SALT LAKE CITY — The Food and Drug Administration said Wednesday that there have been dozens of seizures reported after vaping, USA Today reports.

  • The FDA said most of the reports have come from young people. At least 35 people have reported having seizures after using electronic cigarettes in the last decade.
  • “We have reports indicating that some people who use e-cigarettes, especially youth and young adults, are experiencing seizures following their use,” FDA Commission Scott Gottlieb said in a statement, according to NBC News.
  • Seizures and convulsions have been noted as possible side effects from nicotine poisoning. The events reportedly occurred from people who might have swallowed the vaping liquid, which contains nicotine, according to USA Today.
  • Gottlieb said the FDA doesn’t have any firm connection between the e-cigarettes and seizures. He said the agency will investigate the incidents.
  • “We can't yet say for certain that e-cigarettes are causing these seizures,” the FDA said, according to NBC News.
2 comments on this story

Yes, but: Gottlieb said that "as a public health agency, it’s our job to communicate about potential safety concerns associated with the products we regulate that are under scientific investigation by the agency."

Flashback: In 2018, the FDA released a mandate that limited the sales of flavored e-cigarette products to only tobacco and vape shops, according to The New York Times.

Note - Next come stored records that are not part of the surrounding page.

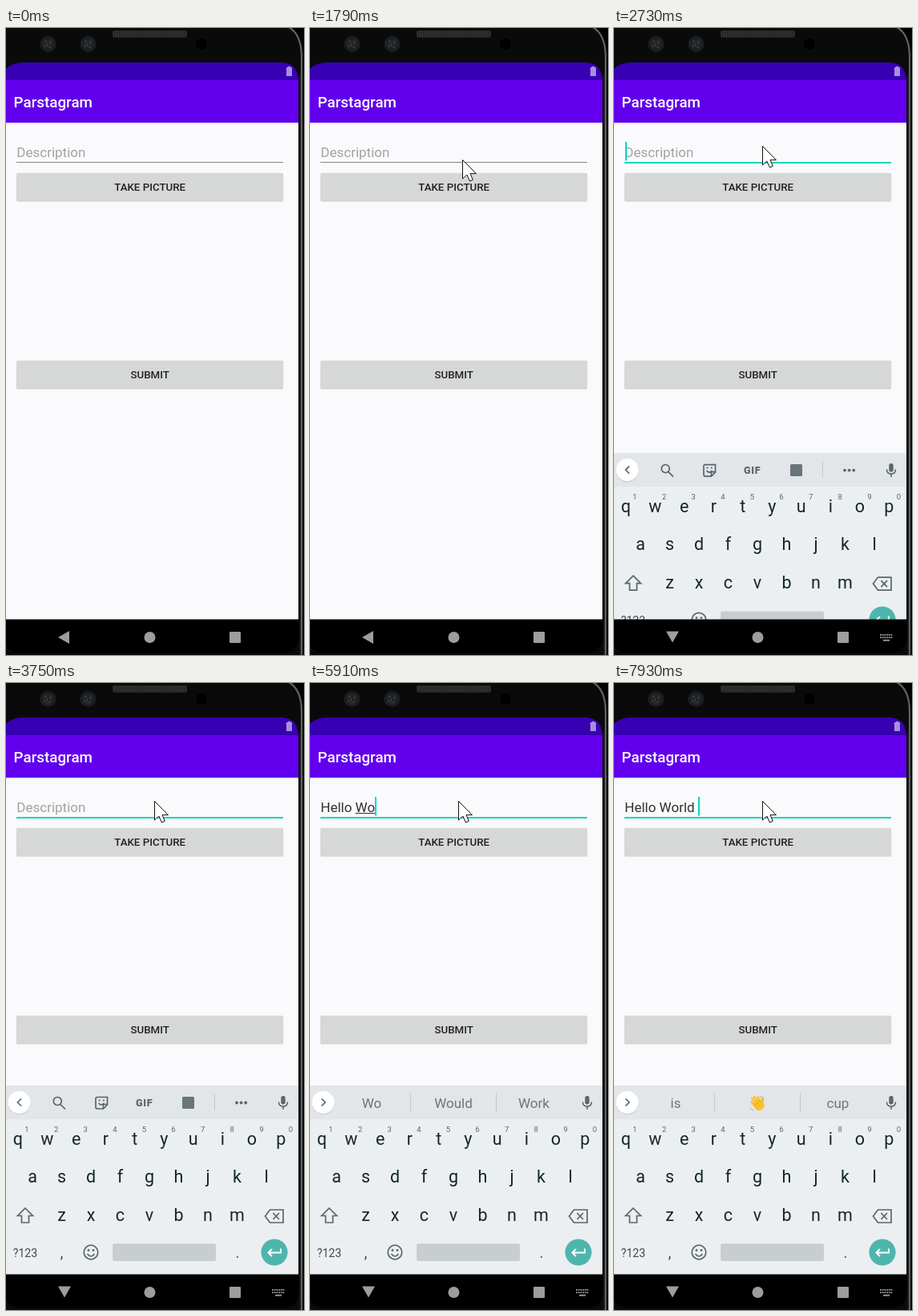
Recreate the animation shown at these times as an HTML page. Size 372 by 782 pixels, loop 8000 ms.

```html
<!DOCTYPE html>
<html lang="en">
<head>
<meta charset="utf-8">
<title>Post form</title>
<style>
html, body { margin: 0; width: 100%; height: 100%; overflow: hidden; background: #000; }
svg { display: block; font-family: Roboto, sans-serif; }
text { white-space: pre; }
.mid { text-anchor: middle; }
.line { fill: none; stroke: #59666c; stroke-width: 1.7; }
</style>
</head>
<body>
<svg id="stage" width="372" height="782" viewBox="0 0 372 782"></svg>
<script>
const LOOP = 8000, TEXT_X = 13.3, FONT = 17;
const TEAL = '#05d6c6', ICON = '#59666c';

const rect = (x, y, w, h, fill, more = '') =>
  `<rect x="${x}" y="${y}" width="${w}" height="${h}" fill="${fill}" ${more}/>`;
const circle = (x, y, r, fill, more = '') =>
  `<circle cx="${x}" cy="${y}" r="${r}" fill="${fill}" ${more}/>`;
const label = (x, y, size, fill, str, more = '') =>
  `<text x="${x}" y="${y}" font-size="${size}" fill="${fill}" ${more}>${str}</text>`;
const path = (d, more = 'class="line"') => `<path d="${d}" ${more}/>`;
const repeat = (n, fn) => Array.from({ length: n }, (_, i) => fn(i)).join('');

function lens(x) {
  return circle(x, 20, 10, '#1b1e21') + circle(x, 20, 6.5, '#222629') +
    [[-3, -3], [3, -2], [-1, 1], [2, 4], [-4, 3]].map(([a, b]) => circle(x + a, 20 + b, 0.8, '#5b6063')).join('');
}

function phone() {
  return rect(0, 0, 372, 782, '#0a0a0a') +
    path('M353 0Q369 8 369 34V782H372V0Z', 'fill="#000"') +
    path('M353 -1Q369 8 369 36V782', 'fill="none" stroke="#626262" stroke-width="2.2"') +
    path('M366.5 60V782', 'stroke="#1b1b1b" stroke-width="1.5"') +
    lens(52.5) + lens(102.5) + circle(244, 20, 7, '#000') +
    rect(133, 3, 93, 9, '#282828', 'rx="2"') +
    repeat(31, i => rect(134 + i * 3, 4, 1, 7, '#323232'));
}

function button(y, str) {
  return rect(12.6, y + 1, 334, 35, '#000', 'rx="2" opacity=".06"') +
    rect(13, y + 0.8, 333, 34.4, '#000', 'rx="2" opacity=".1"') +
    rect(13, y - 0.3, 333, 34.4, '#d6d7d7', 'rx="1.5"') +
    label(179.7, y + 22, 13.3, '#222223', str, 'class="mid" font-weight="500"');
}

function app() {
  return rect(0, 65, 365, 673, '#fafafc') +
    path('M0 66V51Q8 43 21 43H343Q364 43 365 65V66Z', 'fill="#3700b3"') +
    rect(0, 118, 365, 1, '#000', 'opacity=".13"') + rect(0, 119, 365, 1, '#000', 'opacity=".05"') +
    rect(0, 65, 365, 53, '#6200ee') +
    rect(350, 49, 7, 11, '#a78fdc') + rect(352, 47.8, 3, 1.5, '#a78fdc') +
    label(9.6, 99, 18.8, '#fff', 'Parstagram', 'font-weight="500"') +
    label(TEXT_X, 160.5, FONT, '#a2a2a4', 'Description', 'id="hint"') +
    label(TEXT_X, 160.5, FONT, '#303032', '', 'id="typed"') +
    rect(0, 162, 0, 1, '#303032', 'id="compose"') +
    rect(13, 167, 333, 1, '#858588') +
    rect(13, 167, 333, 2, TEAL, 'id="focus"') +
    rect(0, 142, 2, 23.5, TEAL, 'id="caret"') +
    button(181, 'TAKE PICTURE') + button(415, 'SUBMIT');
}

function tools() {
  return `<g id="tools">` +
    circle(64.3, 521.5, 5, 'none', 'class="line"') + path('M68 525.5L74 531.5') +
    path('M126.5 516.5V526L121.5 531H114Q112 531 112 529V518.5Q112 516.5 114 516.5Z') +
    path('M126.5 525.5H121.5V531M115.5 524Q119 528 122.5 524') +
    circle(116.5, 520.5, 1.1, ICON) + circle(121.8, 520.5, 1.1, ICON) +
    label(172.7, 527.7, 12.6, ICON, 'GIF', 'class="mid" font-weight="900" letter-spacing=".7"') +
    rect(220, 516, 15, 15, '#69757a', 'rx="1.5"') +
    rect(260, 513, 1, 20, '#c3c9cc') +
    [288, 293.6, 299.2].map(x => circle(x, 523.5, 1.9, ICON)).join('') +
    path('M19 518.5L14.5 523L19 527.5') + `</g>`;
}

function wave() {
  const skin = '#fbc02d';
  return `<g id="wave"><g transform="rotate(-38 179 524)">` +
    path('M174.2 526V518.2M177.5 525V515.2M180.8 525V515.6M184 526V518.6',
      `fill="none" stroke="${skin}" stroke-width="2.7" stroke-linecap="round"`) +
    path('M185 527L188 523.4', `stroke="${skin}" stroke-width="2.7" stroke-linecap="round"`) +
    path('M172.9 523H185.4V528Q185 533.5 179 533.5Q173 533.5 172.9 528Z', `fill="${skin}"`) +
    path('M175.8 521V526M179.2 520V526M182.4 521V526', 'stroke="#e59b18" stroke-width=".7"') + `</g>` +
    path('M182.5 515.5Q185.5 516.2 187 519M170 529.5Q171 532 174 532.8',
      'fill="none" stroke="#8fa9b5" stroke-width=".9"') + `</g>`;
}

function suggestions() {
  return `<g id="sugs">` + [77, 179, 279.5].map((x, i) =>
    label(x, 530, 17, '#6a757a', '', `id="sug${i}" class="mid"`)).join('') +
    rect(125, 512, 1, 23, '#c3c9cc') + rect(232, 512, 1, 23, '#c3c9cc') +
    path('M14.5 518.5L19 523L14.5 527.5') + wave() + `</g>`;
}

function keys() {
  const row = (chars, x, y) => [...chars].map((c, i) =>
    label(x + i * 36.5, y, 21.5, '#14262e', c, 'class="mid"')).join('');
  return row('qwertyuiop', 14.8, 575.5) + row('asdfghjkl', 33, 623) + row('zxcvbnm', 69.5, 670.5) +
    [...'1234567890'].map((c, i) => label(26 + i * 36.6, 560, 9.5, '#59666c', c, 'class="mid"')).join('') +
    label(24, 715.5, 14.2, '#3c4a50', '?123', 'class="mid"') +
    label(69.5, 716.5, 18.5, '#3c4a50', ',', 'class="mid"') + label(289, 717, 18.5, '#3c4a50', '.', 'class="mid"') +
    path('M24 655L33.5 664.5H28.5V673H19.5V664.5H14.5Z') +
    path('M329.5 657H346V673H329.5L323.5 665ZM333.5 661L341 669M341 661L333.5 669') +
    circle(106, 710, 8.8, 'none', 'class="line"') + path('M101.5 712Q106 718 110.5 712') +
    circle(103, 707.5, 1.4, ICON) + circle(109, 707.5, 1.4, ICON) +
    rect(133, 699.3, 129, 21.7, '#c8cdd0', 'rx="2"') +
    circle(335, 710, 16.6, '#4db6ac') +
    path('M343 705.5V710.5H328M332 706L327.5 710.5L332 715', 'fill="none" stroke="#fff" stroke-width="2"');
}

function keyboard() {
  return `<g id="board">` + rect(0, 502, 365, 236, '#eceff1') + rect(0, 502, 365, 42, '#e2e6e9') +
    circle(16.5, 524, 14.3, '#000', 'opacity=".1"') + circle(16.5, 523, 14, '#fff') +
    tools() + suggestions() +
    rect(343.3, 515, 5.4, 10.5, ICON, 'rx="2.7"') +
    path('M340.5 522.5Q340.5 528 346 528T351.5 522.5M346 528V532', `fill="none" stroke="${ICON}" stroke-width="1.6"`) +
    keys() + `</g>`;
}

function nav() {
  const grey = '#9d9d9d';
  return rect(0, 760, 366, 22, '#0a0a0a') +
    path('M0 737.5H366V758Q365 780 344 780H20Q6 780 0 770Z', 'fill="#000"') +
    path('M-8 0L6 -8V8Z', `id="back" fill="${grey}"`) +
    circle(179.5, 760, 7, grey) + rect(279, 753, 14, 14, grey, 'rx="1"') +
    `<g id="ime">` + repeat(12, i => rect(332 + (i % 6) * 2.7, i < 6 ? 756 : 759.3, 1.8, 1.8, grey)) +
    rect(336, 762.8, 8, 1.8, grey) + `</g>`;
}

const pointer = path('M.5 .5V24L5.8 19L9.5 27L13.3 25.3L10 17.6H17.4Z',
  'id="pointer" fill="#fff" stroke="#111" stroke-width="1"');

document.getElementById('stage').innerHTML = phone() + app() + keyboard() + nav() + pointer;

const el = {};
document.querySelectorAll('[id]').forEach(n => el[n.id] = n);
const set = (id, attrs) => { for (const k in attrs) el[id].setAttribute(k, attrs[k]); };
const show = (id, on) => set(id, { visibility: on ? 'inherit' : 'hidden' });
const clamp = v => Math.max(0, Math.min(1, v));
const smooth = v => v * v * (3 - 2 * v);

// time, field text, start of the word being composed (-1: none), suggestions (* bold, @ wave)
const edits = [
  [4900, 'H', 0, 'He,Hey,Hello'],
  [5050, 'He', 0, 'He,Hey,Hello'],
  [5130, 'Hel', 0, 'Hel,*Hello,Help'],
  [5280, 'Hell', 0, 'Hell,*Hello,Help'],
  [5440, 'Hello', 0, 'Hello,Hell,Hellos'],
  [5660, 'Hello ', -1, 'Hello,Hell,Hellos'],
  [5740, 'Hello W', 6, 'W,We,Was'],
  [5910, 'Hello Wo', 6, 'Wo,Would,Work'],
  [5980, 'Hello Wor', 6, 'Wor,Work,Working'],
  [6150, 'Hello Work', 6, 'Work,Working,Works'],
  [7450, 'Hello Wor', 6, 'Wor,Work,Working'],
  [7620, 'Hello Worl', 6, 'Worl,*World,Worlds'],
  [7700, 'Hello World', 6, "World,World's,Worlds"],
  [7850, 'Hello World ', -1, "World,World's,Worlds"],
  [7930, 'Hello World ', -1, 'is,@,cup']
];
const blinks = [[2260, 2770], [3280, 3750], [4290, 4740], [4900, 6700], [7160, LOOP]];

const pen = document.createElement('canvas').getContext('2d');
function widthOf(str) {
  pen.font = '100px Roboto, sans-serif';
  return pen.measureText(str).width * FONT / 100;
}

function pointerAt(t) {
  if (t < 420) return null;
  if (t < 800) {
    const p = Math.min(2, Math.floor((t - 420) / 75)) / 2;
    return [316 - 26 * p, 743 - 248 * p];
  }
  if (t < 1650) {
    const p = smooth(Math.min(11, Math.floor((t - 800) / 76) + 1) / 11), q = 1 - p;
    const bend = (a, b, c) => q * q * a + 2 * p * q * b + p * p * c;
    return [bend(290, 285, 198), bend(495, 190, 177)];
  }
  if (t < 1790) return [195, 172];
  if (t < 1870) return [190, 164];
  return t < 1960 ? [187, 155] : [185, 147];
}

function drawField(t) {
  const edit = edits.filter(e => e[0] <= t).pop();
  const [, str, from, list] = edit || [0, '', -1, ',,'];
  el.typed.textContent = str;
  show('hint', !str);
  const end = TEXT_X + widthOf(str);
  const start = from < 0 ? end : TEXT_X + widthOf(str.slice(0, from));
  set('compose', { x: start, width: end - start });
  set('caret', { x: Math.round(end + 0.3) });
  show('caret', blinks.some(([a, b]) => t >= a && t < b));
  set('focus', { opacity: t < 2110 ? 0 : t < 2260 ? 0.6 : 1 });

  show('tools', !edit);
  show('sugs', edit);
  show('wave', list.includes('@'));
  list.split(',').forEach((word, i) => {
    const bold = word[0] === '*';
    el['sug' + i].textContent = word.replace(/[*@]/, '');
    set('sug' + i, { fill: bold ? '#000' : '#6a757a', 'font-weight': bold ? 700 : 400 });
  });
}

function render(t) {
  const at = pointerAt(t);
  show('pointer', at);
  if (at) set('pointer', { transform: `translate(${at.map(Math.round)})` });
  drawField(t);
  const rise = clamp((t - 2600) / 200);
  show('board', rise > 0);
  set('board', { transform: `translate(0 ${236 * (1 - rise) ** 2})` });
  show('ime', t >= 2500);
  const turn = smooth(clamp((t - 2505) / 200));
  set('back', { transform: `translate(73 ${760 - 1.5 * turn}) rotate(${-90 * turn})` });
}

function tick() {
  render(performance.now() % LOOP);
  requestAnimationFrame(tick);
}
tick();
</script>
</body>
</html>
```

  • The FDA’s effort was made to help limit children and teenagers’ access to vapes and e-cigarettes, the New York Times reported.
  • The FDA released guidelines back in March that restricts sales for most flavored products in convenience stores, gas stations, pharmacies and other retail spots, too, The Associated Press reports.